◆ Task to carry out
The word "fill" occurs in some lines of the data. Return each such line.

[Data to process — start]

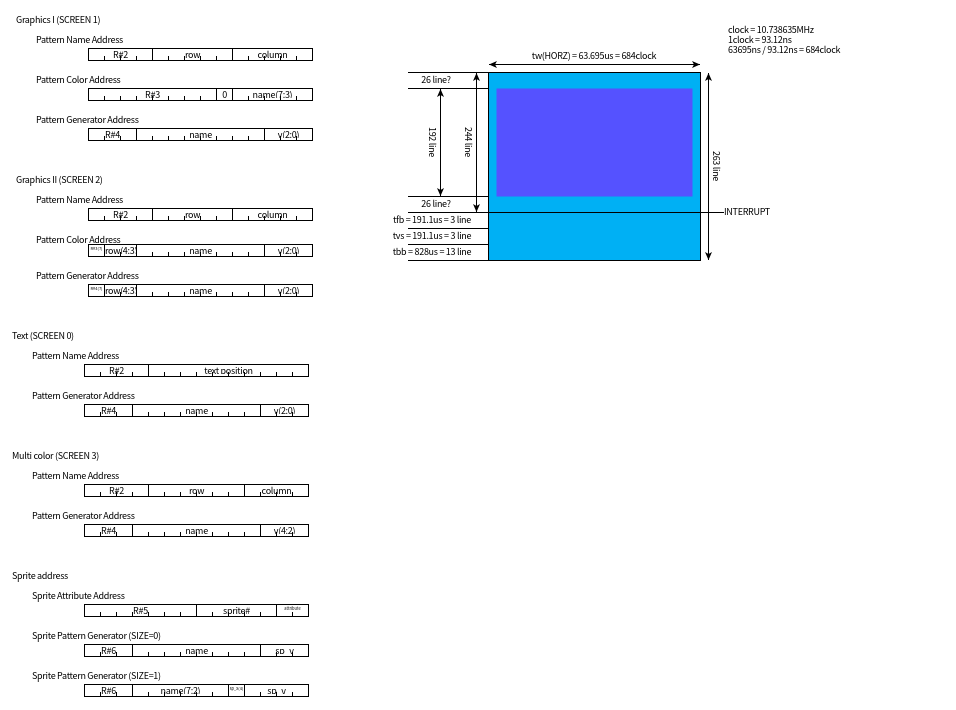
<!DOCTYPE html>
<html lang="en">
<head>
<meta charset="utf-8">
<title>Video address maps and frame timing</title>
<style>
:root {
  --paper: #ffffff;
  --ink: #000000;
  --border-area: #00b0f4;
  --active-area: #5552ff;
  --bit: 16px;
}
* { box-sizing: border-box; margin: 0; padding: 0; }
body {
  position: relative;
  width: 956px;
  height: 710px;
  overflow: hidden;
  background: var(--paper);
  color: var(--ink);
  font: 400 9px/10px "Noto Sans CJK JP", "Noto Sans", sans-serif;
  letter-spacing: -0.3px;
  white-space: nowrap;
}

/* Address maps */
.maps { display: flex; flex-direction: column; gap: 20px; width: 330px; padding: 10px 0 0 12px; }
.mode.graphics { padding-left: 4px; }
.mode h2 { font: inherit; line-height: 20px; height: 20px; }
.address { height: 40px; }
.address figcaption { padding-left: 20px; height: 18px; line-height: 20px; }
.address.tight { height: 36px; }
.address.tight figcaption { height: 14px; }
.bits {
  position: relative;
  display: flex;
  width: 225px;
  height: 13px;
  margin-left: 72px;
  border: 1px solid var(--ink);
  border-left: 0;
}
.bits::after {
  content: "";
  position: absolute;
  left: 0;
  right: 0;
  bottom: 0;
  height: 4px;
  background: repeating-linear-gradient(90deg, var(--ink) 0 1px, transparent 1px var(--bit));
}
.bits span {
  width: calc(var(--n) * var(--bit));
  flex: none;
  height: 11px;
  border-left: 1px solid var(--ink);
  text-align: center;
}
.bits b {
  display: block;
  height: 9px;
  overflow: hidden;
  font-weight: 400;
  line-height: 11px;
}
.bits .tiny b { font-size: 4px; line-height: 6px; letter-spacing: 0; }

/* Frame timing */
.timing svg { position: absolute; left: 0; top: 0; }
.timing p { position: absolute; }
.timing .centered { transform: translate(-50%, -50%); }
.timing .turned { transform: translate(-50%, -50%) rotate(90deg); }
.blanking { position: absolute; left: 392px; top: 212px; width: 80px; list-style: none; text-align: center; }
.blanking li { display: flex; justify-content: center; height: 16px; line-height: 16px; }
.clock { position: absolute; left: 728px; top: 25px; list-style: none; }
</style>
</head>
<body>
<main class="maps">
  <section class="mode graphics">
    <h2>Graphics I (SCREEN 1)</h2>
    <figure class="address">
      <figcaption>Pattern Name Address</figcaption>
      <div class="bits"><span style="--n:4"><b>R#2</b></span><span style="--n:5"><b>row</b></span><span style="--n:5"><b>column</b></span></div>
    </figure>
    <figure class="address">
      <figcaption>Pattern Color Address</figcaption>
      <div class="bits"><span style="--n:8"><b>R#3</b></span><span style="--n:1"><b>0</b></span><span style="--n:5"><b>name(7:3)</b></span></div>
    </figure>
    <figure class="address">
      <figcaption>Pattern Generator Address</figcaption>
      <div class="bits"><span style="--n:3"><b>R#4</b></span><span style="--n:8"><b>name</b></span><span style="--n:3"><b>y(2:0)</b></span></div>
    </figure>
  </section>

  <section class="mode graphics">
    <h2>Graphics II (SCREEN 2)</h2>
    <figure class="address">
      <figcaption>Pattern Name Address</figcaption>
      <div class="bits"><span style="--n:4"><b>R#2</b></span><span style="--n:5"><b>row</b></span><span style="--n:5"><b>column</b></span></div>
    </figure>
    <figure class="address tight">
      <figcaption>Pattern Color Address</figcaption>
      <div class="bits"><span class="tiny" style="--n:1"><b>R#3(7)</b></span><span style="--n:2"><b>row(4:3)</b></span><span style="--n:8"><b>name</b></span><span style="--n:3"><b>y(2:0)</b></span></div>
    </figure>
    <figure class="address">
      <figcaption>Pattern Generator Address</figcaption>
      <div class="bits"><span class="tiny" style="--n:1"><b>R#4(7)</b></span><span style="--n:2"><b>row(4:3)</b></span><span style="--n:8"><b>name</b></span><span style="--n:3"><b>y(2:0)</b></span></div>
    </figure>
  </section>

  <section class="mode">
    <h2>Text (SCREEN 0)</h2>
    <figure class="address">
      <figcaption>Pattern Name Address</figcaption>
      <div class="bits"><span style="--n:4"><b>R#2</b></span><span style="--n:10"><b>text position</b></span></div>
    </figure>
    <figure class="address">
      <figcaption>Pattern Generator Address</figcaption>
      <div class="bits"><span style="--n:3"><b>R#4</b></span><span style="--n:8"><b>name</b></span><span style="--n:3"><b>y(2:0)</b></span></div>
    </figure>
  </section>

  <section class="mode">
    <h2>Multi color (SCREEN 3)</h2>
    <figure class="address">
      <figcaption>Pattern Name Address</figcaption>
      <div class="bits"><span style="--n:4"><b>R#2</b></span><span style="--n:6"><b>row</b></span><span style="--n:4"><b>column</b></span></div>
    </figure>
    <figure class="address">
      <figcaption>Pattern Generator Address</figcaption>
      <div class="bits"><span style="--n:3"><b>R#4</b></span><span style="--n:8"><b>name</b></span><span style="--n:3"><b>y(4:2)</b></span></div>
    </figure>
  </section>

  <section class="mode">
    <h2>Sprite address</h2>
    <figure class="address">
      <figcaption>Sprite Attribute Address</figcaption>
      <div class="bits"><span style="--n:7"><b>R#5</b></span><span style="--n:5"><b>sprite#</b></span><span class="tiny" style="--n:2"><b>attribute</b></span></div>
    </figure>
    <figure class="address">
      <figcaption>Sprite Pattern Generator (SIZE=0)</figcaption>
      <div class="bits"><span style="--n:3"><b>R#6</b></span><span style="--n:8"><b>name</b></span><span style="--n:3"><b>sp_y</b></span></div>
    </figure>
    <figure class="address">
      <figcaption>Sprite Pattern Generator (SIZE=1)</figcaption>
      <div class="bits"><span style="--n:3"><b>R#6</b></span><span style="--n:6"><b>name(7:2)</b></span><span class="tiny" style="--n:1"><b>sp_x(4)</b></span><span style="--n:4"><b>sp_y</b></span></div>
    </figure>
  </section>
</main>

<aside class="timing">
  <svg width="956" height="710" viewBox="0 0 956 710" aria-hidden="true">
    <defs>
      <marker id="arrow" markerUnits="userSpaceOnUse" markerWidth="8" markerHeight="8" refX="8" refY="4" orient="auto-start-reverse">
        <path d="M8 4 0 0.5 2 4 0 7.5Z" fill="#000000"/>
      </marker>
    </defs>
    <rect x="488.5" y="72.5" width="212" height="188" fill="var(--border-area)" stroke="var(--ink)"/>
    <rect x="496.5" y="88.5" width="196" height="108" fill="var(--active-area)"/>
    <g stroke="var(--ink)" fill="none">
      <path d="M408 72.5h80M408 88.5h80M408 196.5h80M408 212.5h316M408 228.5h80M408 244.5h80M408 260.5h80"/>
      <g marker-start="none">
        <line x1="489" y1="64.5" x2="700" y2="64.5" marker-start="url(#arrow)" marker-end="url(#arrow)"/>
        <line x1="440.5" y1="89" x2="440.5" y2="196" marker-start="url(#arrow)" marker-end="url(#arrow)"/>
        <line x1="476.5" y1="73" x2="476.5" y2="212" marker-start="url(#arrow)" marker-end="url(#arrow)"/>
        <line x1="708.5" y1="73" x2="708.5" y2="260" marker-start="url(#arrow)" marker-end="url(#arrow)"/>
      </g>
    </g>
  </svg>
  <p class="centered" style="left:594px;top:56px">tw(HORZ) = 63.695us = 684clock</p>
  <p class="centered" style="left:436px;top:80px">26 line?</p>
  <p class="centered" style="left:436px;top:204px">26 line?</p>
  <p class="turned" style="left:432px;top:142px">192 line</p>
  <p class="turned" style="left:468px;top:142px">244 line</p>
  <p class="turned" style="left:716px;top:166px">263 line</p>
  <p style="left:724px;top:207px">INTERRUPT</p>
  <ul class="blanking">
    <li>tfb = 191.1us = 3 line</li>
    <li>tvs = 191.1us = 3 line</li>
    <li>tbb = 828us = 13 line</li>
  </ul>
  <ul class="clock">
    <li>clock = 10.738635MHz</li>
    <li>1clock = 93.12ns</li>
    <li>63695ns / 93.12ns = 684clock</li>
  </ul>
</aside>
</body>
</html>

[Data to process — finish]

◆ Solution below
        <path d="M8 4 0 0.5 2 4 0 7.5Z" fill="#000000"/>
    <rect x="488.5" y="72.5" width="212" height="188" fill="var(--border-area)" stroke="var(--ink)"/>
    <rect x="496.5" y="88.5" width="196" height="108" fill="var(--active-area)"/>
    <g stroke="var(--ink)" fill="none">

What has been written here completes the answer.